= YOUR GOAL =
Scan the records below for the word "Math". Copy each line where it appears.

(Items from a dataset)
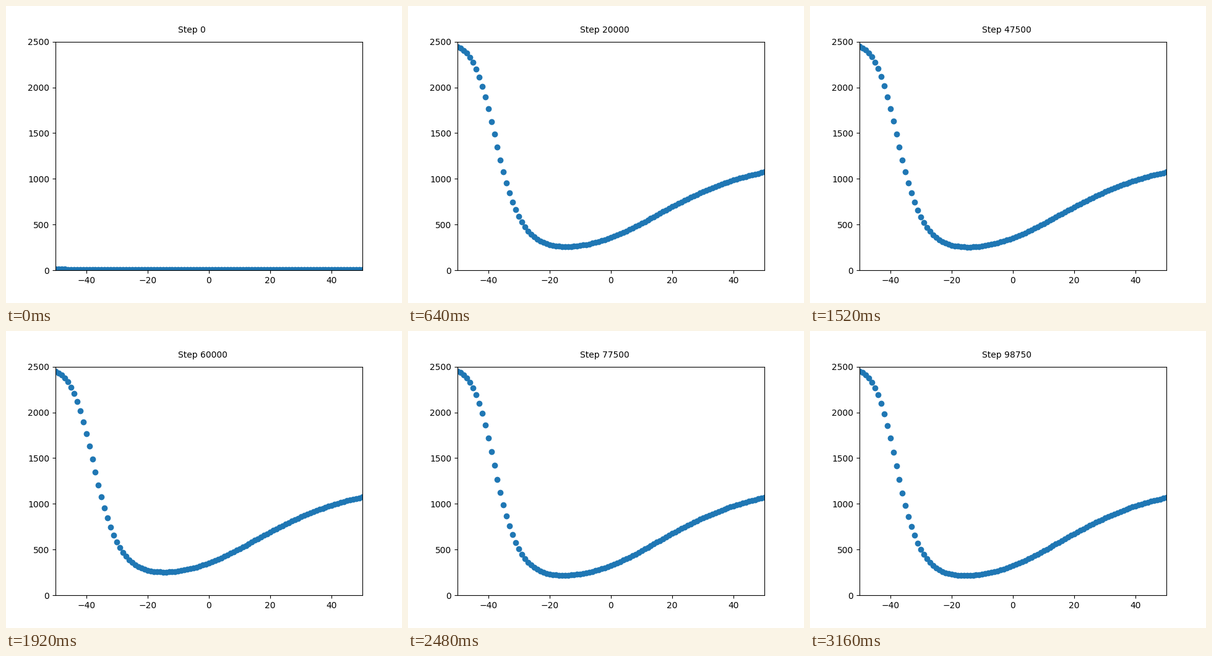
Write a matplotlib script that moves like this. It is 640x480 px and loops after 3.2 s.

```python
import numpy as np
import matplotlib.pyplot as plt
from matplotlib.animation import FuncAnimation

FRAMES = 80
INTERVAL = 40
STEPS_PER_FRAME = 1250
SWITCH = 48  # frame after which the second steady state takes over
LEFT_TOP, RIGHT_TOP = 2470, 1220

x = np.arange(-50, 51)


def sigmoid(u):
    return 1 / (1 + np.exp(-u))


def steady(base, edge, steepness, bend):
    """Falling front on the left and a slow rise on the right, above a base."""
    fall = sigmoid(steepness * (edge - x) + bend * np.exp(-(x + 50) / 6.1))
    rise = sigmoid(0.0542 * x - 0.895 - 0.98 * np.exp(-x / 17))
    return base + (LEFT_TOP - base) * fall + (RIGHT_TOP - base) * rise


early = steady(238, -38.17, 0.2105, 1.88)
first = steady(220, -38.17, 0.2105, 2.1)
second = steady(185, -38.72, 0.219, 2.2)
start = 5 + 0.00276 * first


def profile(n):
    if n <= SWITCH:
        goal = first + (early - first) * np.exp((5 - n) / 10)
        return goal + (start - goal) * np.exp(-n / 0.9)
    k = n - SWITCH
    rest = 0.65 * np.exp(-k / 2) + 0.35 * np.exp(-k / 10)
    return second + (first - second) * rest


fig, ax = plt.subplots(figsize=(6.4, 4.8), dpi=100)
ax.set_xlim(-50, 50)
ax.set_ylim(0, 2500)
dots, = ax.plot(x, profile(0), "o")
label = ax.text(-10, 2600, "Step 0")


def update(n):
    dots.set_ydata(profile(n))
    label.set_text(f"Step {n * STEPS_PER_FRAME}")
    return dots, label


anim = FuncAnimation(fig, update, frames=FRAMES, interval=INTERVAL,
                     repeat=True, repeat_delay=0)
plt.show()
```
...
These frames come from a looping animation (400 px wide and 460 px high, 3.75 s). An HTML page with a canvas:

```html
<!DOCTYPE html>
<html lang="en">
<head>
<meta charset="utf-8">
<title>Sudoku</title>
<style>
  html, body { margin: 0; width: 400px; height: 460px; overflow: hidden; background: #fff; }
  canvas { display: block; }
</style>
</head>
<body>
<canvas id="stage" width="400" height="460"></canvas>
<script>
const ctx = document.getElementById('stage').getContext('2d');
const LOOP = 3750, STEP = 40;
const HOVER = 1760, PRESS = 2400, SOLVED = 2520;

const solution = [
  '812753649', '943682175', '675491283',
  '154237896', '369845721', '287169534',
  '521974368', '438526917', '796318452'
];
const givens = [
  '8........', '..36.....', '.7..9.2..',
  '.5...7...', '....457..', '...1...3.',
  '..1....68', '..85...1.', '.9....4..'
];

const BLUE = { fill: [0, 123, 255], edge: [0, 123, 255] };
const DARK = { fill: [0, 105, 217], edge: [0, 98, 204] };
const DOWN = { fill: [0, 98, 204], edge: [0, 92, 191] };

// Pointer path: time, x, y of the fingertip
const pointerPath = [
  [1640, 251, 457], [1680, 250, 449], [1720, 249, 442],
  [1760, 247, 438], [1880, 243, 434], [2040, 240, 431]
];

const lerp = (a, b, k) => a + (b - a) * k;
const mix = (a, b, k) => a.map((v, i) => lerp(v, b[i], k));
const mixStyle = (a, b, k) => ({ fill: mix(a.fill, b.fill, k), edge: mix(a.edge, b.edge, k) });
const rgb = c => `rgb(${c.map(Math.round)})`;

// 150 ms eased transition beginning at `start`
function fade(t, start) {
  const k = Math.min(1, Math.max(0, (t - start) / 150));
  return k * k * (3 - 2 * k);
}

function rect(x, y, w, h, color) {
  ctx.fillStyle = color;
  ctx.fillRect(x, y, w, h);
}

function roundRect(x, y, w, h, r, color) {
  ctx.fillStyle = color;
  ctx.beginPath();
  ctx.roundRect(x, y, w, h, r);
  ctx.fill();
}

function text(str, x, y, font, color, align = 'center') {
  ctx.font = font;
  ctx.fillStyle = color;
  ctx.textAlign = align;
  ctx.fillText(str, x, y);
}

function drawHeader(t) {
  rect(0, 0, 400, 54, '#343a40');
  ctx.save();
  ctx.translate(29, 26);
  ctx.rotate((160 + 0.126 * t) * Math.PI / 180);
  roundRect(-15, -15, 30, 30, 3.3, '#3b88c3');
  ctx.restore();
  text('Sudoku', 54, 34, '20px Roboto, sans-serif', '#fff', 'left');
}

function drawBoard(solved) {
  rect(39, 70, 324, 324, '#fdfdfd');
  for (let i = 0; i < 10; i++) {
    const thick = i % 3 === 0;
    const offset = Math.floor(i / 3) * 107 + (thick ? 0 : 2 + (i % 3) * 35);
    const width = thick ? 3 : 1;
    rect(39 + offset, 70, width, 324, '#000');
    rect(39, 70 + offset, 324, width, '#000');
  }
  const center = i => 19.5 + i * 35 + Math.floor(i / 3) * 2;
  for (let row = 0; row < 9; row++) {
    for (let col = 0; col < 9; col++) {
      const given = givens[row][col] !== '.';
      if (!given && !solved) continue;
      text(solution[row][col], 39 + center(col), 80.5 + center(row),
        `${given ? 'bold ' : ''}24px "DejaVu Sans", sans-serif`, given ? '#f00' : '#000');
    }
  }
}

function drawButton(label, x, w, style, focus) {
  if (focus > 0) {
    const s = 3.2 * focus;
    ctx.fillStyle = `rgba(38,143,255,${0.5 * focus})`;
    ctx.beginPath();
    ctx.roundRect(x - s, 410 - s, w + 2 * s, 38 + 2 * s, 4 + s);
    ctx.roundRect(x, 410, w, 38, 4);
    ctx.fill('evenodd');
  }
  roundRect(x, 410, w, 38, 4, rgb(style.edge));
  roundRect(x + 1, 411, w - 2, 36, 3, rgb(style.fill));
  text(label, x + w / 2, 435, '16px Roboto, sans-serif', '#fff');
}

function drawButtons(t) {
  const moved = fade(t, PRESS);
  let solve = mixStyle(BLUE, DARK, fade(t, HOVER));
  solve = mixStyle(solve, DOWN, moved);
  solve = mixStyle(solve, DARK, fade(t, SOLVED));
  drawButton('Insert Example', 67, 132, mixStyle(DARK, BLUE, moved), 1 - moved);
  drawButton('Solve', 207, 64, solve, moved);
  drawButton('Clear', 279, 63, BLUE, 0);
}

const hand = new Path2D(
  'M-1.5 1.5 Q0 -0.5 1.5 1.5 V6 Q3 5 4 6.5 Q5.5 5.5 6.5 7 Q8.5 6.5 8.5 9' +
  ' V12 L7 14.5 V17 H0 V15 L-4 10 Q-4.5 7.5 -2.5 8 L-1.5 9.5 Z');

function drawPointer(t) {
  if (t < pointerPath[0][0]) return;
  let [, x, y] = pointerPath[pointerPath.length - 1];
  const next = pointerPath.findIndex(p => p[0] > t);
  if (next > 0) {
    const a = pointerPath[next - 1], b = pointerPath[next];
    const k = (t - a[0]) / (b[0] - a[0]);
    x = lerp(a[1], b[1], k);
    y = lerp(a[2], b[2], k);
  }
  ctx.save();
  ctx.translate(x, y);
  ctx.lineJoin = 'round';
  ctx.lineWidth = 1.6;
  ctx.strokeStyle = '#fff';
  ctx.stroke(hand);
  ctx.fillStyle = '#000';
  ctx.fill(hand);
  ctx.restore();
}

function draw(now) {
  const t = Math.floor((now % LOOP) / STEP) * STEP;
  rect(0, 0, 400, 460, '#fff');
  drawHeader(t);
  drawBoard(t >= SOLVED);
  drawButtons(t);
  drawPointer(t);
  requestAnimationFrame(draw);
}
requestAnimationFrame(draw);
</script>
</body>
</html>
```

= WRITTEN SOLUTION =
const rgb = c => `rgb(${c.map(Math.round)})`;
  const k = Math.min(1, Math.max(0, (t - start) / 150));
  ctx.rotate((160 + 0.126 * t) * Math.PI / 180);
    const offset = Math.floor(i / 3) * 107 + (thick ? 0 : 2 + (i % 3) * 35);
  const center = i => 19.5 + i * 35 + Math.floor(i / 3) * 2;
  const t = Math.floor((now % LOOP) / STEP) * STEP;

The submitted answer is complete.